For Spring Break this year (2004), we headed to Armenia.We had a great time! We traveled with our friends Maureen and Debbie. We visited Maureen's friend John, who is working for US Aid in Armenia. Mike, an ex-CAC teacher who is now teaching in Spain, also met us there.

We were lured to Armenia because we knew so little about it. We had to look on the map to find it (between Turkey, Georgia, Azerbaijan and Iran) and had a tough time finding the one guide book currently published for it (Bradt travel series).

Armenia was part of the old Soviet Union, and has been having a tough time since that country disintegrated 15 years ago. Many of it's 3.5 million citizens have immigrated and most of the rest have stopped reproducing. The country side is littered with huge, broken down factories. Otherwise, however, the country side is beautiful; 80% of the country is covered by mountains. The capital, Yerevan, has excellent views of Mt Ararat of Noah's Ark fame.

Outside Yerevan, hotels and restaurants were few and far between. We stayed mostly in "home stays". Other than the landscape, the major attractions of Armenia are hundreds of very old monasteries. Armenia was the first country to adopt Christianity as a state religion (around 300AD), so many of it's churches are very old indeed.

Robyn with Zora at the monastery of Haghartsin. Zora was the owner of a homestay we stayed at in the old Soviet resort town of Dilijan.We went to Dilijan to do some hiking in the surrounding forested hills.

Robyn, Maureen, Mike and John in the expat bar of "Cheers" in Yerevan.

Mt Ararat.

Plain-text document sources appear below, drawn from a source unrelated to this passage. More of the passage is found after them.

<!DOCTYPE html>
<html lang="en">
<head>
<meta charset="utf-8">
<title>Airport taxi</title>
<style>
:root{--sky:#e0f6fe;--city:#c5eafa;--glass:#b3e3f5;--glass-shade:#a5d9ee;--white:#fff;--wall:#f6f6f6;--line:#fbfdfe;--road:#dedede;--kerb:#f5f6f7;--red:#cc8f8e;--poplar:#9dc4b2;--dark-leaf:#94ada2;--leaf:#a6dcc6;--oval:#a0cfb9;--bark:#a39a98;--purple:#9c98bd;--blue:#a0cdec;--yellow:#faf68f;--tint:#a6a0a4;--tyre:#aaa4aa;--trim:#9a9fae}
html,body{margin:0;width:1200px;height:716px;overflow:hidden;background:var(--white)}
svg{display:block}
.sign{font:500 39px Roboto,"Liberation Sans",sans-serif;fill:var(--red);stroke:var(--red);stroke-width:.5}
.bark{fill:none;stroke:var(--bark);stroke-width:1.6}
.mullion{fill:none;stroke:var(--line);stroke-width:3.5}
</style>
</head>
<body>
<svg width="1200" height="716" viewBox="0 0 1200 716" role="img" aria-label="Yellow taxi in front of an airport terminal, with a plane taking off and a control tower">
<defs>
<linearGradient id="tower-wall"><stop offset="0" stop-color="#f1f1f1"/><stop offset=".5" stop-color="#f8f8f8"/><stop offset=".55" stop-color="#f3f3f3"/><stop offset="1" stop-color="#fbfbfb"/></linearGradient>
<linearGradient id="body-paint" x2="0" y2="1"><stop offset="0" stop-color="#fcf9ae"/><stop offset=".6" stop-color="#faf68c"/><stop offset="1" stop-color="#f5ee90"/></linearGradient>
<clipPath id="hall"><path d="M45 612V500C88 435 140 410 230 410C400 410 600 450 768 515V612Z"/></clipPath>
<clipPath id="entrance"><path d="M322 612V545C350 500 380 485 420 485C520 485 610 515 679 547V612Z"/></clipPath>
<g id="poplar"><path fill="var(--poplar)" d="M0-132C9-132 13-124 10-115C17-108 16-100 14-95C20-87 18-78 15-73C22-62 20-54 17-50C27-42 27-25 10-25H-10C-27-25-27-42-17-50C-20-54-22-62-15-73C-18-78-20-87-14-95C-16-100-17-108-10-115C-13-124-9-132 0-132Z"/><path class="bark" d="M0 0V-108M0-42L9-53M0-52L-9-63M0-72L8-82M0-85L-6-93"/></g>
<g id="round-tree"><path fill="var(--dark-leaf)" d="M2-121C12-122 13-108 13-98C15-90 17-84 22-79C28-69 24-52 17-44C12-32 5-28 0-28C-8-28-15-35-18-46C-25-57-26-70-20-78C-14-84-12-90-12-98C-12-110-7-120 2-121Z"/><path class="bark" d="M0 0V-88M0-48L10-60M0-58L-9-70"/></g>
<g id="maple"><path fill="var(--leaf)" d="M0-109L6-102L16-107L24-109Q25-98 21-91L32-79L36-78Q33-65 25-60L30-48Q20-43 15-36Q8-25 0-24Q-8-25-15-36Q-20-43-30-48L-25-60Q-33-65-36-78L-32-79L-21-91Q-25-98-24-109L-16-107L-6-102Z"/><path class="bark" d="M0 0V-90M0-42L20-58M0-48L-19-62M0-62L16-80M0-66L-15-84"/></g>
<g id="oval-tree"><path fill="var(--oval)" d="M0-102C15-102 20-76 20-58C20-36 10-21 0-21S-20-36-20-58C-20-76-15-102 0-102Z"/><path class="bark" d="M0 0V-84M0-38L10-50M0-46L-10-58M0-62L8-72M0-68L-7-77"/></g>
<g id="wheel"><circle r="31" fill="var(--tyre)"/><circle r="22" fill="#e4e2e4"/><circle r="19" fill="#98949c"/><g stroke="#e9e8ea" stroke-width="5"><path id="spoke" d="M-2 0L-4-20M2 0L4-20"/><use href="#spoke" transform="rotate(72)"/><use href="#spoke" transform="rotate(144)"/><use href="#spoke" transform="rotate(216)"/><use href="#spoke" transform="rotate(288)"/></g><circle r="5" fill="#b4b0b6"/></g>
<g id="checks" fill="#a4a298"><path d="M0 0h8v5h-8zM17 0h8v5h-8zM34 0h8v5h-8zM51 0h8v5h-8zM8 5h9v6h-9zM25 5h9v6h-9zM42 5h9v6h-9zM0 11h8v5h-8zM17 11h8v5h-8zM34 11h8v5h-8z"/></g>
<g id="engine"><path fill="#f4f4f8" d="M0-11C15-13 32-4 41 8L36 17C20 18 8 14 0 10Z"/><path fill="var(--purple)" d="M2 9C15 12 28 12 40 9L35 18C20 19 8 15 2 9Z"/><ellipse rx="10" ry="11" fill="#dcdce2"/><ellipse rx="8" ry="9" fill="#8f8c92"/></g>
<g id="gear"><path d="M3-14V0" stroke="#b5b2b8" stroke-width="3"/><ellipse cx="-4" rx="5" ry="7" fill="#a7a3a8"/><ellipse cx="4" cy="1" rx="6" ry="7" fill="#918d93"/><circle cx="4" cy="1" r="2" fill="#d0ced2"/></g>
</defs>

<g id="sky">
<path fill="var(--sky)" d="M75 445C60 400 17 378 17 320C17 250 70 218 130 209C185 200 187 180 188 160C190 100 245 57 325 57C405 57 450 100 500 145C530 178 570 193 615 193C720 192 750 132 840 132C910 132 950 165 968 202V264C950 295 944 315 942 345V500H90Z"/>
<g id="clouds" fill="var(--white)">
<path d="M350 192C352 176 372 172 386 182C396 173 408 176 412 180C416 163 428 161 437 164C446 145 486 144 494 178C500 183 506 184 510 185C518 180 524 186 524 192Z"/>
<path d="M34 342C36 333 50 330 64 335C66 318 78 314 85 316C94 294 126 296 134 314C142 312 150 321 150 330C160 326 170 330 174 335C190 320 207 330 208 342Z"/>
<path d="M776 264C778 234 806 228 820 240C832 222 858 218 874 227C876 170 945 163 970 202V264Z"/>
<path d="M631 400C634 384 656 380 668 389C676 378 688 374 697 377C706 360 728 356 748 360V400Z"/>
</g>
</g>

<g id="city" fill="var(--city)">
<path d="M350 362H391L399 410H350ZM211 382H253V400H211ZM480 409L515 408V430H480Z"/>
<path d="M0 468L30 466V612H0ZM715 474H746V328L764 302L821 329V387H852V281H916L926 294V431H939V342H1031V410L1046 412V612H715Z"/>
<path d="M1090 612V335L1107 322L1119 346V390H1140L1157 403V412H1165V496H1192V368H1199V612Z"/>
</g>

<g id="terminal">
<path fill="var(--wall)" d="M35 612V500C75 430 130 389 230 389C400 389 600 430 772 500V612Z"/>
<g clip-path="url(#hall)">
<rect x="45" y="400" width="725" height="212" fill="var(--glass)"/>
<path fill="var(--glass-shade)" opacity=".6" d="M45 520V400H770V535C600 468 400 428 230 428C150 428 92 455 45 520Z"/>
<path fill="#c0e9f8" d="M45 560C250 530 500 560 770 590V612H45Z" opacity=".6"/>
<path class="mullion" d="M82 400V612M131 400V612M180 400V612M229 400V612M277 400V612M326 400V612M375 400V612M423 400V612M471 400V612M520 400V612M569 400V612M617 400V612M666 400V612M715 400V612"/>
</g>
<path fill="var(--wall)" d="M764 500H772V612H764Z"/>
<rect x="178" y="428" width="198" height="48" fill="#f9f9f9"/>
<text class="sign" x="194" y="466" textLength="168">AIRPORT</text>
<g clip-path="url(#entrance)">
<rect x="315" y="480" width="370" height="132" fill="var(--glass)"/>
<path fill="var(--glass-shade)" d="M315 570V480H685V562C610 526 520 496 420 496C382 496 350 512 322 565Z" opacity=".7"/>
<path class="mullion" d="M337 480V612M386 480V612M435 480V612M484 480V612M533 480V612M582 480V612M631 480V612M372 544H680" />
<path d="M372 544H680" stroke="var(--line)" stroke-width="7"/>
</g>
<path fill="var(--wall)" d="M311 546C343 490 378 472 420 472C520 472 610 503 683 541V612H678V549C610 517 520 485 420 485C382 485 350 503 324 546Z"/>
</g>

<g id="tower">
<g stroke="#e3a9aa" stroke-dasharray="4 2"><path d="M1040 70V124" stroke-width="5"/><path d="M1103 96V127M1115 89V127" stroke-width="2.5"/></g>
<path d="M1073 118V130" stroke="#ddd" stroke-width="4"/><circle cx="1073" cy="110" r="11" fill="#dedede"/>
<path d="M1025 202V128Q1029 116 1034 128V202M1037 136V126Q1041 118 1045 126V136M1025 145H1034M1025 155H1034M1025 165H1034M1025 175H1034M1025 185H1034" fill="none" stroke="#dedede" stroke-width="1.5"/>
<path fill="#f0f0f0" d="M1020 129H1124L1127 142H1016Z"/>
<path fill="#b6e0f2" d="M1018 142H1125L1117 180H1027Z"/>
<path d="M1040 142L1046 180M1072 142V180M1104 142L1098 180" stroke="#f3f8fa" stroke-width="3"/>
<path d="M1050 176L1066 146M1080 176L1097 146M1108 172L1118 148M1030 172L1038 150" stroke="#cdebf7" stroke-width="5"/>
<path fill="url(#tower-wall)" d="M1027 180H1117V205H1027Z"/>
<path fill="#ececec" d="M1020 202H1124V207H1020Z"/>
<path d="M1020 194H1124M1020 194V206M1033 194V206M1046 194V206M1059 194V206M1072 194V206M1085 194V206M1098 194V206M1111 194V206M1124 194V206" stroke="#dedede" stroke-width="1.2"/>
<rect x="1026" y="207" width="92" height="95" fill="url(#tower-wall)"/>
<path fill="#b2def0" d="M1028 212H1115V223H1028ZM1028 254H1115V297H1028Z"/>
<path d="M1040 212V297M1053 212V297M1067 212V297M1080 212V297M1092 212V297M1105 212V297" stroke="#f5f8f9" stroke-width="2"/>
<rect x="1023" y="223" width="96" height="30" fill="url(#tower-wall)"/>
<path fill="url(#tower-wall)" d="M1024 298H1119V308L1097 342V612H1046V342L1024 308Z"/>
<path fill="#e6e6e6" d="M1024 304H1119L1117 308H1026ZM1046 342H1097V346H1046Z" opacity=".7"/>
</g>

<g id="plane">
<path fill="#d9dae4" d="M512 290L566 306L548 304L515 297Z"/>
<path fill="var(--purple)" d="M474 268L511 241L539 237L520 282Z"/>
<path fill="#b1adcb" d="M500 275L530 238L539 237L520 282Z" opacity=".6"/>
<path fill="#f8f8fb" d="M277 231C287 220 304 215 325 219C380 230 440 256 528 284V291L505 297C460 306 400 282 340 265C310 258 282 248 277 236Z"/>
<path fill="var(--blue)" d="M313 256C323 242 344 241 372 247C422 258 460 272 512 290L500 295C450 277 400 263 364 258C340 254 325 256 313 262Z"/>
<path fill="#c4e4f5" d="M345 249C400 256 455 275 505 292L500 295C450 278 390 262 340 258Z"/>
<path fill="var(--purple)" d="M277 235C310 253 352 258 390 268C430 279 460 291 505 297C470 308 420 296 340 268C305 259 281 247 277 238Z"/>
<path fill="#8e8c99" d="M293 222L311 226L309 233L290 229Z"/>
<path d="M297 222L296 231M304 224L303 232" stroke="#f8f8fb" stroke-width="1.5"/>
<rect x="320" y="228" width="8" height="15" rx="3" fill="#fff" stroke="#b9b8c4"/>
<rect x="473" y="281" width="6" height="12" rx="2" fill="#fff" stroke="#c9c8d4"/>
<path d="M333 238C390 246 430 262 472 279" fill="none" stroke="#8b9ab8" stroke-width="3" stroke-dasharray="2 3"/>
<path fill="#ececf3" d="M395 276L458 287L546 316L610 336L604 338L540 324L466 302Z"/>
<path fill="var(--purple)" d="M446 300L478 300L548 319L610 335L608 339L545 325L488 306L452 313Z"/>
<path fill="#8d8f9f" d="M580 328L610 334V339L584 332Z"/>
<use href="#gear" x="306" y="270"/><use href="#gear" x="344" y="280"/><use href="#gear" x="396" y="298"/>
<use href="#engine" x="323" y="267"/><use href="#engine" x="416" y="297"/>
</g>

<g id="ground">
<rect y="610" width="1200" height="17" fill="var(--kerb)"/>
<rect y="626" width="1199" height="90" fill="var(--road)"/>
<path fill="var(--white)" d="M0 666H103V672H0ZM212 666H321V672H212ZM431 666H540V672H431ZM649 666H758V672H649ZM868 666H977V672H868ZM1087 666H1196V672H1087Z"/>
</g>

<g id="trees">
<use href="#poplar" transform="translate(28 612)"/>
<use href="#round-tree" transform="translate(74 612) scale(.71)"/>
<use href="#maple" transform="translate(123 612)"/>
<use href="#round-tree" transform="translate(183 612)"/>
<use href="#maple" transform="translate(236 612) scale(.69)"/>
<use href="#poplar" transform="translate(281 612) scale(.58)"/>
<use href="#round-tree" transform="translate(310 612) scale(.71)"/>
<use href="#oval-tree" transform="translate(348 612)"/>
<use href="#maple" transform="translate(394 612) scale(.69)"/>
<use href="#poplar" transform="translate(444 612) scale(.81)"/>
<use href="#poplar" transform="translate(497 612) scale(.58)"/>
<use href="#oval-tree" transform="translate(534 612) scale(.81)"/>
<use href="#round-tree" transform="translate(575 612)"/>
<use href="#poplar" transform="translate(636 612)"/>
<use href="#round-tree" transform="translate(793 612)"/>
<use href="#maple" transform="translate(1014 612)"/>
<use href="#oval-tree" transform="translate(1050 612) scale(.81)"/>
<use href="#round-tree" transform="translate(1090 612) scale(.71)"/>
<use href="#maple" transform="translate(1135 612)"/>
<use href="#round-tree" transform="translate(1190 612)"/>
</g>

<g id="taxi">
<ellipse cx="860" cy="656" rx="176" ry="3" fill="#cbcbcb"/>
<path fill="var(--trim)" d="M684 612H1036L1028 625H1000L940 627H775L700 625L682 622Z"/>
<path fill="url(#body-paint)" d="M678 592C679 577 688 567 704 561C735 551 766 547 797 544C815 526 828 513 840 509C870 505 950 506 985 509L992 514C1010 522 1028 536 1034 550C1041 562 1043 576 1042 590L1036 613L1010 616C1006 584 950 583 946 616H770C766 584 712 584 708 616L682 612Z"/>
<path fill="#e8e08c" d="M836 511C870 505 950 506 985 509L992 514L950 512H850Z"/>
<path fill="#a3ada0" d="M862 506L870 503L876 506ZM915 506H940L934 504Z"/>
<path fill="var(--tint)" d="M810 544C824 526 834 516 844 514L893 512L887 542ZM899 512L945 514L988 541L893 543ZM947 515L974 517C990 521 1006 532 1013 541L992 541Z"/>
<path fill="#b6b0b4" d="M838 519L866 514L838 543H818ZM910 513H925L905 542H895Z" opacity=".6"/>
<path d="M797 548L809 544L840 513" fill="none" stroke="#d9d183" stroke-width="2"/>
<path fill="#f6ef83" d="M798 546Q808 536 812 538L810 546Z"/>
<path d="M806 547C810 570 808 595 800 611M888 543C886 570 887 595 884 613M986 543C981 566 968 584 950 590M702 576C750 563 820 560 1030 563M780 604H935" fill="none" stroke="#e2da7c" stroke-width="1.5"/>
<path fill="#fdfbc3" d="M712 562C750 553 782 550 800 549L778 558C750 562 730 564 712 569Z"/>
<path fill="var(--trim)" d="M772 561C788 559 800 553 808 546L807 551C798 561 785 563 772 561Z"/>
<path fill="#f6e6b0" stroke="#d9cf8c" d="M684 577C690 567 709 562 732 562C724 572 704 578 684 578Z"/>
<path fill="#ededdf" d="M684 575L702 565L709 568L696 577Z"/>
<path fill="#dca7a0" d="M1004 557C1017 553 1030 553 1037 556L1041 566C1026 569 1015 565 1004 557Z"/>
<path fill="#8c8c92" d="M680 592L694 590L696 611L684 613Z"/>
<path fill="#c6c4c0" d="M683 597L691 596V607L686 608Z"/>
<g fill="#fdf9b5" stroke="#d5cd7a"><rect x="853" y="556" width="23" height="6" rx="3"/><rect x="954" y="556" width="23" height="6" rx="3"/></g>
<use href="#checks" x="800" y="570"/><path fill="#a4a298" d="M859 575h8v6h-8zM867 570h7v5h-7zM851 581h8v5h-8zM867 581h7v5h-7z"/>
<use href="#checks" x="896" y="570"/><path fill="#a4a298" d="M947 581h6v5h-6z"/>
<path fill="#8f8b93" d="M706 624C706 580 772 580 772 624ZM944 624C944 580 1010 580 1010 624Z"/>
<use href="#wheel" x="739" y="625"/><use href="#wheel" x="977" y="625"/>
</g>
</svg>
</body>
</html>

Sometimes there's not much to do except have a nip or two of Vodka!


On a day trip out of Yerevan, we stop to admire Mt Ararat.

Part of the monastery of Gerhard.

The monastery of Goshavank.

Our "Home Stay" in Yerevan. We shared a bathroom with the owner and a boarder. The bathroom only had water 4 hours a day. The refrigerator was in our room, so the owner had to come into our room all the time. For $7 a night, I guess you can't complain!

We ran with the small Yerevan H3 group. They were a fun bunch!

Climbing some narrow steps at the monastery of Nordevank.

June 9, 2004
Keir Paesel